The once-sleepy city is now buzzing with the sounds of construction as workers piece together a new look for B.C.’s capital.
“I think we’re no longer a secret, Victoria has been discovered,” Victoria City Councillor Margaret Lucas said.
Victoria’s downtown core is considered the area roughly bordered by Cook Street in the east, extending into Vic West. It will soon be home to more people than now live in the municipality of Esquimalt.
From 2011 to 2016, nearly 1200 new residents moved into the downtown core, an increase of 15.5 per cent.
But that’s nothing compared to what’s coming.
Nearly 1500 residential units are under or completing construction ? that will bring up to 2,500 more residents to the area in the next year or two.
“We’re well on track to meeting the goal of 10,000 new residents or additional residents in the downtown by 2041,” Jonathan Tinney, the City of Victoria’s director of planning said.
Victoria has always been a desirable place to live, so why the rapid growth now?
City Councillor Margaret Lucas said the booming tech industry is bringing a younger population to the city.
“We now have United Airlines that has direct flights down to San Francisco, so for a lot of these startups this is an affordable place for them to start, especially with the American dollar where it’s at, that has a big impact,” Lucas said.
But today’s condo construction boom didn’t happen by accident.
Orchestrated by city planners, Victoria has been undergoing a transformation for decades.
One and two storey buildings are slowly giving way to high-rises ? a concept that gained momentum six years ago.
“Twenty-eleven was when the official community plan was adopted which really identified that about half of the city’s growth would occur in the downtown core,” Tinney said.
And the people moving here aren’t just buying up condos, developers are also adding rental apartments to the mix.
“Low-interest rates is probably the biggest factor as interest rates pick up in years to come it will have a negative impact on building rental,” Rick Ilich, CEO of Townline Homes, the developer of the Hudson buildings, said.
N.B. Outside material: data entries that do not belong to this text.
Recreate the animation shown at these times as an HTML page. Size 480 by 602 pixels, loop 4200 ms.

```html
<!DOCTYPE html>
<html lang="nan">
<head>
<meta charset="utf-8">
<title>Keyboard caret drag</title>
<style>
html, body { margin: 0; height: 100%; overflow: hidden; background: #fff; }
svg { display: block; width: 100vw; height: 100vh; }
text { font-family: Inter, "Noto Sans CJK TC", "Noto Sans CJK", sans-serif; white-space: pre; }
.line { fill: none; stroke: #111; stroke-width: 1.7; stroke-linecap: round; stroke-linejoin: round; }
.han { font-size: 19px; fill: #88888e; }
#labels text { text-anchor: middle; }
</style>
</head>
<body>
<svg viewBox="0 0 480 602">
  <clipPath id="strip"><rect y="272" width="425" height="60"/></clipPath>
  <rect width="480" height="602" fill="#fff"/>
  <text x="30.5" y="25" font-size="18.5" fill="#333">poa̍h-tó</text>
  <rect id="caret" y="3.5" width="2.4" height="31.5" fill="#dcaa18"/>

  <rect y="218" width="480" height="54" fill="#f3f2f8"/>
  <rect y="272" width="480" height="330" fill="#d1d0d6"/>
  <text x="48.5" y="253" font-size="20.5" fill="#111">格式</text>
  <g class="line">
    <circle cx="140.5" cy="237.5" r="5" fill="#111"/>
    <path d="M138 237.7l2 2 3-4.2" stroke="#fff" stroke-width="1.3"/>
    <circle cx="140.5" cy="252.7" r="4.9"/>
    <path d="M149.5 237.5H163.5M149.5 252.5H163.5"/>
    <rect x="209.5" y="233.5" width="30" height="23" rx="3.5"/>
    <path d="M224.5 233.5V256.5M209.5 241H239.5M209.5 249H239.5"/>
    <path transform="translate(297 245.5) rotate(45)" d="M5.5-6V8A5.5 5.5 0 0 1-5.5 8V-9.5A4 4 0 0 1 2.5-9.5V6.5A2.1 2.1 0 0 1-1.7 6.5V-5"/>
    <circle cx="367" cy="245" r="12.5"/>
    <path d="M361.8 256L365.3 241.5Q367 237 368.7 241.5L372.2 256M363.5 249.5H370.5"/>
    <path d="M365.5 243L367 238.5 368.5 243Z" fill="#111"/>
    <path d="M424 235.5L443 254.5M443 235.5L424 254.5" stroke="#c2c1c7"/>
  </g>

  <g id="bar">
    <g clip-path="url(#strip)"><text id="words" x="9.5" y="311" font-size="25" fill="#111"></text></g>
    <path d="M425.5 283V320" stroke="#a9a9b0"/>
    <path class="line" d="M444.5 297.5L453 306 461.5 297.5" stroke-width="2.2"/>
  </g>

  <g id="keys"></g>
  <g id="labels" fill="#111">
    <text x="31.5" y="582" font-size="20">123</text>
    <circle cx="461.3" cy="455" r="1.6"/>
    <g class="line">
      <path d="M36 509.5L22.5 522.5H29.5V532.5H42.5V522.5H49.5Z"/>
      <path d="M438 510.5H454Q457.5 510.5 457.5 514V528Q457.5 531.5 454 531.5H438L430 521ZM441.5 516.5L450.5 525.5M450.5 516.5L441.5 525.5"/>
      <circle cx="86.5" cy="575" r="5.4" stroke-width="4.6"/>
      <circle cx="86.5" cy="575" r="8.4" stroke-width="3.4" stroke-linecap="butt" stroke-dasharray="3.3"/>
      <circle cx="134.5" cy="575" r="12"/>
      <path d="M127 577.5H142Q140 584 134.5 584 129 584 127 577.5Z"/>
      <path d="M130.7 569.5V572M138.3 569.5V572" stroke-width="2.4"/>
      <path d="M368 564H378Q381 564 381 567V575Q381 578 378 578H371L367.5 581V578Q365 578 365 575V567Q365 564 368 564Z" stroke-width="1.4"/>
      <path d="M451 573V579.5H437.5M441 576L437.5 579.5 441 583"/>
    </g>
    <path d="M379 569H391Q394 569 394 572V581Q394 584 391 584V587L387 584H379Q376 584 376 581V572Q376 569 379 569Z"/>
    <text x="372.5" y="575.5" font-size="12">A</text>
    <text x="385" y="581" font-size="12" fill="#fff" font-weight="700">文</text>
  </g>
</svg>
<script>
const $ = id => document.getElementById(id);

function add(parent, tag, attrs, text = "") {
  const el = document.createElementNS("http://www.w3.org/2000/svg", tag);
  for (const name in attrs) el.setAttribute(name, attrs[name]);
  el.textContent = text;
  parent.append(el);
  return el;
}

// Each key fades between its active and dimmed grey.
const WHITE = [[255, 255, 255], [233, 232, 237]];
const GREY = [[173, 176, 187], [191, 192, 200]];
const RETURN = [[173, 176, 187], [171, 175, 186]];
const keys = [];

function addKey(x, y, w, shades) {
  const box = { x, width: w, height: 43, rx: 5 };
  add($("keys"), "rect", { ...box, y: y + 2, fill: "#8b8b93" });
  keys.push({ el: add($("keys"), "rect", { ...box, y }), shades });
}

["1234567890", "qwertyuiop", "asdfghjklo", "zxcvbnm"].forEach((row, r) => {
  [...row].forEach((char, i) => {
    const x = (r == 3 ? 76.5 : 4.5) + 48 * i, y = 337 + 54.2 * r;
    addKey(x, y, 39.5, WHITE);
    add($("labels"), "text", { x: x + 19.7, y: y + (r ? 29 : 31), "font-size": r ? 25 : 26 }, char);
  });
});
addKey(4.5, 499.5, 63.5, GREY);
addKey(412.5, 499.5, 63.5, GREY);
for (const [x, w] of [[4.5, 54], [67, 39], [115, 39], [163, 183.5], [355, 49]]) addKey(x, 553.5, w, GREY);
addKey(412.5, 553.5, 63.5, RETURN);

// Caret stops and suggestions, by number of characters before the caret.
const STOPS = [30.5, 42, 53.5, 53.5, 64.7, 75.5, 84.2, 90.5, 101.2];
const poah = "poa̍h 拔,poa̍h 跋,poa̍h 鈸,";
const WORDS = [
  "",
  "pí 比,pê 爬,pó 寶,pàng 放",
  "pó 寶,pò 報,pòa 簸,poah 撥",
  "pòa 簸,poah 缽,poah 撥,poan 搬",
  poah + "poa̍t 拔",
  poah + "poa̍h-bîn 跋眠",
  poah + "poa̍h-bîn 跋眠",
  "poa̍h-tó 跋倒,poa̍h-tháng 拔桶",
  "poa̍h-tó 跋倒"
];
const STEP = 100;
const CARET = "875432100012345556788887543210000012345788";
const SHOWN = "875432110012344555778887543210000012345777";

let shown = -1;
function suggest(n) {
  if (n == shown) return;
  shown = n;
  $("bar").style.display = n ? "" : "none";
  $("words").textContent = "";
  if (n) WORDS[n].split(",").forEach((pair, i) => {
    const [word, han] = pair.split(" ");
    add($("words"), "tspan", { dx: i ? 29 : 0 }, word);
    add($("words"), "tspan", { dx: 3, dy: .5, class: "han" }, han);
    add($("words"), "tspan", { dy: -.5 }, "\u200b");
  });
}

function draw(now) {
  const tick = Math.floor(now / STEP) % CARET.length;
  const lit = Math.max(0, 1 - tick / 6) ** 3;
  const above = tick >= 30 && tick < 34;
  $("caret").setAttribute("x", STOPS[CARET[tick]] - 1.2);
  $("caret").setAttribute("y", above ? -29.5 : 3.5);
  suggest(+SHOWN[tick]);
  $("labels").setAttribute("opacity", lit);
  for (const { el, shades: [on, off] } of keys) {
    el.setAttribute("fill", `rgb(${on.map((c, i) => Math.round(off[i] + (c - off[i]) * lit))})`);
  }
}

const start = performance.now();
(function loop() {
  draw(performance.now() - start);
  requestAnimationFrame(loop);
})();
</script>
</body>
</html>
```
“The city recognizes the need for housing so they don’t put up road blocks, they’re opening the door for business.”
It’s all resulting in a buzz, not just from the cranes overhead, but in the streets below.
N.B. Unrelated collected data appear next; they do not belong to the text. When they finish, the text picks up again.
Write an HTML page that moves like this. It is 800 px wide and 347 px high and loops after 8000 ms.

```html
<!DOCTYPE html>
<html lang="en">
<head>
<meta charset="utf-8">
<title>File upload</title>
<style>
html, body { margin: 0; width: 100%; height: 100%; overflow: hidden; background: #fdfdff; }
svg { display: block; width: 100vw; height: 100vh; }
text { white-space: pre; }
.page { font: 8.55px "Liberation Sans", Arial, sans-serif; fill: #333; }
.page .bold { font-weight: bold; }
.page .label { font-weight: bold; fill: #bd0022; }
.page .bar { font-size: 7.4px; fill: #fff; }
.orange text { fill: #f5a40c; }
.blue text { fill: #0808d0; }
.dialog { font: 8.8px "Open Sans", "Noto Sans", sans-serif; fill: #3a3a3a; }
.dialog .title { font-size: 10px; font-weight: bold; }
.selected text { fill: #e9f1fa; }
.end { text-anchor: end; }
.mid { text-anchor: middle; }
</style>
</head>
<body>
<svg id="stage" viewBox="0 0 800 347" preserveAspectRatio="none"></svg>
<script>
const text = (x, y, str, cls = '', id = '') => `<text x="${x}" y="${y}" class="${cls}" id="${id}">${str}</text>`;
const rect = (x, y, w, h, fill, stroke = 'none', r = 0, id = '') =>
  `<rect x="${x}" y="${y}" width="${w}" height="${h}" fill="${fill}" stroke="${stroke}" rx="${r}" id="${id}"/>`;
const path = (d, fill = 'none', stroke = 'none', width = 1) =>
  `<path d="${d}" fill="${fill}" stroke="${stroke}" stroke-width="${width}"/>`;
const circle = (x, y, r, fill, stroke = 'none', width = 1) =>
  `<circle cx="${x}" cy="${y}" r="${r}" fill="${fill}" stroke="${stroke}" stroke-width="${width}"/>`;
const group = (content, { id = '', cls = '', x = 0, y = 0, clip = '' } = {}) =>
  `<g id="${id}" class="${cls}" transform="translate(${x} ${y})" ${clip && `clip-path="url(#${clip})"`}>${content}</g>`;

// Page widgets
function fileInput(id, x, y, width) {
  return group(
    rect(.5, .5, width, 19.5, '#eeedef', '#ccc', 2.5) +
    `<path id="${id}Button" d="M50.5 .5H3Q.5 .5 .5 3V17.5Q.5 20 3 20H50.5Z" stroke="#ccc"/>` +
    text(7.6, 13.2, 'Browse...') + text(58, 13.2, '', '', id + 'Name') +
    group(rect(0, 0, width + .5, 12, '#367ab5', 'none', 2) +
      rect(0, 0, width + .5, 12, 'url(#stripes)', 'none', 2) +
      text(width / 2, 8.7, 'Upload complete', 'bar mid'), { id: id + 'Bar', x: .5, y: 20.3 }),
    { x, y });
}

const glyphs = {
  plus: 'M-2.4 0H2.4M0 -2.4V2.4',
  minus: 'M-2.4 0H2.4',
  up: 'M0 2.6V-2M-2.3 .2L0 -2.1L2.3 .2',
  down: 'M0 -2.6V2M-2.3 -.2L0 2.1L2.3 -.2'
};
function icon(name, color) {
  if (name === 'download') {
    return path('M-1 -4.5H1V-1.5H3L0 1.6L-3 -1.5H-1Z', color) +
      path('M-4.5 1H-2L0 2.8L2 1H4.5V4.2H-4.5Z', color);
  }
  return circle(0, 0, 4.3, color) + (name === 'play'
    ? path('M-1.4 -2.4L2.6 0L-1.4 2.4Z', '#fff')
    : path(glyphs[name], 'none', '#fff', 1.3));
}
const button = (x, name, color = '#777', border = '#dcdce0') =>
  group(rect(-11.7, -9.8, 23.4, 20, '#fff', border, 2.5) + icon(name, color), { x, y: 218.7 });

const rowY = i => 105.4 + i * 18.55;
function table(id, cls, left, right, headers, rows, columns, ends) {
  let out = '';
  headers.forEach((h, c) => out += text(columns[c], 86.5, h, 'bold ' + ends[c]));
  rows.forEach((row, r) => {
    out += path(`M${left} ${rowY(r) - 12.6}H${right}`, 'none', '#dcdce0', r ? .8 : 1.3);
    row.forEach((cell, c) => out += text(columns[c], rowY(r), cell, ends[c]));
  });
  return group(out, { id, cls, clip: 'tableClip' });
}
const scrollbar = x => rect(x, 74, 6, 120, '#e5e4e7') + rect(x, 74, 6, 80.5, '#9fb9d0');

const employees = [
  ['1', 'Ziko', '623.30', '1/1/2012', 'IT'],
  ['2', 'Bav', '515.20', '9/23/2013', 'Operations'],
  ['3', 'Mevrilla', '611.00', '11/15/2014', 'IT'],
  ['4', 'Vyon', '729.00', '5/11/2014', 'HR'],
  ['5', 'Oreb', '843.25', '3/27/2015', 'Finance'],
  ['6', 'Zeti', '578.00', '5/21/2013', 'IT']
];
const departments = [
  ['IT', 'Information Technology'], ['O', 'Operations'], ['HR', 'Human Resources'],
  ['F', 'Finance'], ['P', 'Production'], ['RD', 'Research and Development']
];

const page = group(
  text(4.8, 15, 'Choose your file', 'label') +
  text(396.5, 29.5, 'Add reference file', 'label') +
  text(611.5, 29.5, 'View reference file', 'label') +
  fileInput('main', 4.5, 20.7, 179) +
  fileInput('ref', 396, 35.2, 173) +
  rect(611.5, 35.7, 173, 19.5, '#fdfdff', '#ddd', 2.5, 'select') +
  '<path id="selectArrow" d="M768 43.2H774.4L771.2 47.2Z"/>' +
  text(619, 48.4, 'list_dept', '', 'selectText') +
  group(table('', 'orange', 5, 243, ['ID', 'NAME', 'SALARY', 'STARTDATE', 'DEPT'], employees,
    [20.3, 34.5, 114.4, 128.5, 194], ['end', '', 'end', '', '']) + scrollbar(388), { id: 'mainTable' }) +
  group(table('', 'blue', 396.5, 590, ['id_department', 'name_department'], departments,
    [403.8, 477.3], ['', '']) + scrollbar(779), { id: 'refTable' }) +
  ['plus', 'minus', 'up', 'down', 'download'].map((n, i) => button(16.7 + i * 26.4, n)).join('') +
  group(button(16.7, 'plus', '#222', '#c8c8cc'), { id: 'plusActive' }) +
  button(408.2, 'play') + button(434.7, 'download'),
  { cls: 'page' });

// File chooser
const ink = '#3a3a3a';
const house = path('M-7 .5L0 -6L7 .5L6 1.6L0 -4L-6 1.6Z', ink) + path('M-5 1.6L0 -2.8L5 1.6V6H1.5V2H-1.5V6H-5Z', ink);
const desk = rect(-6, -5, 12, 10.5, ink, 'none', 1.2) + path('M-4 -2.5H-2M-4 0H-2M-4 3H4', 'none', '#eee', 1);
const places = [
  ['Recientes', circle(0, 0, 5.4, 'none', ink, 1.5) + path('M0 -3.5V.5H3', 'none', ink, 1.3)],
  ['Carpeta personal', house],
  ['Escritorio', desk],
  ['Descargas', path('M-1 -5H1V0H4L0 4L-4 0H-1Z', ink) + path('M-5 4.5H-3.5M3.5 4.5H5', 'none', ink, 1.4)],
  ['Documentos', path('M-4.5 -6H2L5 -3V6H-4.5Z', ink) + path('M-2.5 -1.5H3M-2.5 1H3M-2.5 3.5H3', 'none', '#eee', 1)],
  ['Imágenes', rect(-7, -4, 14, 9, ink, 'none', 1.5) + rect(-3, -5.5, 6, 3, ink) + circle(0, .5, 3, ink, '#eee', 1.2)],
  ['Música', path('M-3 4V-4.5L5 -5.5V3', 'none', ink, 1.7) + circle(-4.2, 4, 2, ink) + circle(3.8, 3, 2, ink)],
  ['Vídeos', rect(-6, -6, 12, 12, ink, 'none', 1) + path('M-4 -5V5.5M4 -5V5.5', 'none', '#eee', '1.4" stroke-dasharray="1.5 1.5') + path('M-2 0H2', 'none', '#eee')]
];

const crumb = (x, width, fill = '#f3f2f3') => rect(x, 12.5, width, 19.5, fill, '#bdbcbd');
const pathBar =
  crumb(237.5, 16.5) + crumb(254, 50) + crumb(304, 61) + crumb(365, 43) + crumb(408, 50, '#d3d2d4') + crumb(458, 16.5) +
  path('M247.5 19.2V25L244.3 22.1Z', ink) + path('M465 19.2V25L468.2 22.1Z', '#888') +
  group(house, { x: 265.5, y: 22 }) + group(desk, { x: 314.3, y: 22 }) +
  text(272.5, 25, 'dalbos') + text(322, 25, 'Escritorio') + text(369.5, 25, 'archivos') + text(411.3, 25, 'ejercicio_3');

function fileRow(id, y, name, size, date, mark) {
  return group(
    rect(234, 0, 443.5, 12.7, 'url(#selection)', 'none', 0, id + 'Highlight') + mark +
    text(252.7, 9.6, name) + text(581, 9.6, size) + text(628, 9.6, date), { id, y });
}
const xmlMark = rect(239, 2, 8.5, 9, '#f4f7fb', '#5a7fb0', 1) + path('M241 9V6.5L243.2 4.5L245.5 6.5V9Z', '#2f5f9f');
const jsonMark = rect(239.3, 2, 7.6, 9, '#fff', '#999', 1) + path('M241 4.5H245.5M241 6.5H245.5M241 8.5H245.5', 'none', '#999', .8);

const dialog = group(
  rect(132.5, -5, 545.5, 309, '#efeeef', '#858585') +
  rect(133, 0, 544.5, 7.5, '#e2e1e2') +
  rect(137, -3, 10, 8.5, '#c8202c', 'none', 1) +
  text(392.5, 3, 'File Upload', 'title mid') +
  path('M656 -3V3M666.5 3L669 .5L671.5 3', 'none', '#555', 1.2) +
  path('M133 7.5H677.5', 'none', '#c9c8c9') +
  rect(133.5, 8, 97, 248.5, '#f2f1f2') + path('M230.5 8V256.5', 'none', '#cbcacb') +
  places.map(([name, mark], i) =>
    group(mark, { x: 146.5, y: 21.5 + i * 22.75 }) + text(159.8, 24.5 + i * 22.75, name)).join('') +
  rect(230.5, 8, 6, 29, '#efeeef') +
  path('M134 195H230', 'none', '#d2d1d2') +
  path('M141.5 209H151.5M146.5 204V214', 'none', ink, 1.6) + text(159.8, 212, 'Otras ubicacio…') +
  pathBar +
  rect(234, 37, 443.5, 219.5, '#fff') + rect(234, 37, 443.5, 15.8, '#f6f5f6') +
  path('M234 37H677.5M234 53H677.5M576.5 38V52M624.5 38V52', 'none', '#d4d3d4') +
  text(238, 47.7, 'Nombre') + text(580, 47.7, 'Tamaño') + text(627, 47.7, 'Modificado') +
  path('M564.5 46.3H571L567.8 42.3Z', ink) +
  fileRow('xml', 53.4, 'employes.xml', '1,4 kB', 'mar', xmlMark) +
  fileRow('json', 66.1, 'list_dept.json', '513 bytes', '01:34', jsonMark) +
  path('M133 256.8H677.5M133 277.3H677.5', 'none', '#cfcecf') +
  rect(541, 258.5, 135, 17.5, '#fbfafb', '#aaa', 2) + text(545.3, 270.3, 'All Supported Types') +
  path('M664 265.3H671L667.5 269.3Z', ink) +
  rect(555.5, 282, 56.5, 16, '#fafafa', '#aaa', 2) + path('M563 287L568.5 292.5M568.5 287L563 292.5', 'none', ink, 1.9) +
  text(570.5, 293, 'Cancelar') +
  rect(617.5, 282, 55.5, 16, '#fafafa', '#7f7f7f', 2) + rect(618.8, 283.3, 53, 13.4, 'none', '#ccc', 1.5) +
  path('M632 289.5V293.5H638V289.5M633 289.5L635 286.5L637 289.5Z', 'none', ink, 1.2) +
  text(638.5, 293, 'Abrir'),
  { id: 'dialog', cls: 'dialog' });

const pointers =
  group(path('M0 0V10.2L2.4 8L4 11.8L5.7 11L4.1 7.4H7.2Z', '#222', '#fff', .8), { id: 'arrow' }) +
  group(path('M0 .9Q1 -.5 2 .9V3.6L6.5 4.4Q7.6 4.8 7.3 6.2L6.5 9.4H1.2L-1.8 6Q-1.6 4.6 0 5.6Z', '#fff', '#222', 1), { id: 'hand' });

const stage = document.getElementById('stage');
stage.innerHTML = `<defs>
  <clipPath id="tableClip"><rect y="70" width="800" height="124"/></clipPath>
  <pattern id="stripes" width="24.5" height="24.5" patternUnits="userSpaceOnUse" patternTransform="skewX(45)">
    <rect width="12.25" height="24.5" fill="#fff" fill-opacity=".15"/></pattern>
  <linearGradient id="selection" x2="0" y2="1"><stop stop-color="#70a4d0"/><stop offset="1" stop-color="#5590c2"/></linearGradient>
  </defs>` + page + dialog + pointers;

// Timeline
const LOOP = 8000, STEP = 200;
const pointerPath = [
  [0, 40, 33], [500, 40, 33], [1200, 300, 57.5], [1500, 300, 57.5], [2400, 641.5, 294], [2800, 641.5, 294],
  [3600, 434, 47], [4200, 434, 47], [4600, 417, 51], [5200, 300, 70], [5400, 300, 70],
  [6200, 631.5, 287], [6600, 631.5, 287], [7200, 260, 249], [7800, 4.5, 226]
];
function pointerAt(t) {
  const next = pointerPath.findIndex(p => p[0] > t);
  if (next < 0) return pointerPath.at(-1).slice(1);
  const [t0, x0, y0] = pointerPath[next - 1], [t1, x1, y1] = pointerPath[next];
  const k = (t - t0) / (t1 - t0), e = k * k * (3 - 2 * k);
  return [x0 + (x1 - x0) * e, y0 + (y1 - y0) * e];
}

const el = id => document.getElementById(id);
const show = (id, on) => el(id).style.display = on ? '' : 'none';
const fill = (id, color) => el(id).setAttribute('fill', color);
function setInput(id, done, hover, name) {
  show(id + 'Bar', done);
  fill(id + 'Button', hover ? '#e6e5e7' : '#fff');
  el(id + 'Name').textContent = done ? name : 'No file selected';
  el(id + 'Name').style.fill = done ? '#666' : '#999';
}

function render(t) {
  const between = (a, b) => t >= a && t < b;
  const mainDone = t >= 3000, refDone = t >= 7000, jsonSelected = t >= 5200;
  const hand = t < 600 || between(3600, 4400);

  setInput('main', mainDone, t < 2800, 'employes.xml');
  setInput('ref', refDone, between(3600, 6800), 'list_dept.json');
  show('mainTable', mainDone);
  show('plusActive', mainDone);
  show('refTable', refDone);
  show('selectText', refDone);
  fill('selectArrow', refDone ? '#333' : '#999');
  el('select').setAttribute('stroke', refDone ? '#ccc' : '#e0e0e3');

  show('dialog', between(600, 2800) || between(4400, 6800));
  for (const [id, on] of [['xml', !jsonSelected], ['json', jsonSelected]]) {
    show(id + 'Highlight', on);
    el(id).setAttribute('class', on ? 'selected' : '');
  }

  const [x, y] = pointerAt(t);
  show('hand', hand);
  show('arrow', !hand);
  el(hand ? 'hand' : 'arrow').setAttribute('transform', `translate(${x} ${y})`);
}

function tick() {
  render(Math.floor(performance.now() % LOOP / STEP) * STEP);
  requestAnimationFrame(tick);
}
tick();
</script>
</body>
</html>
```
“We’re just generally going to see downtown be a more vibrant place,” said Tinney.
So expect big changes by 2020.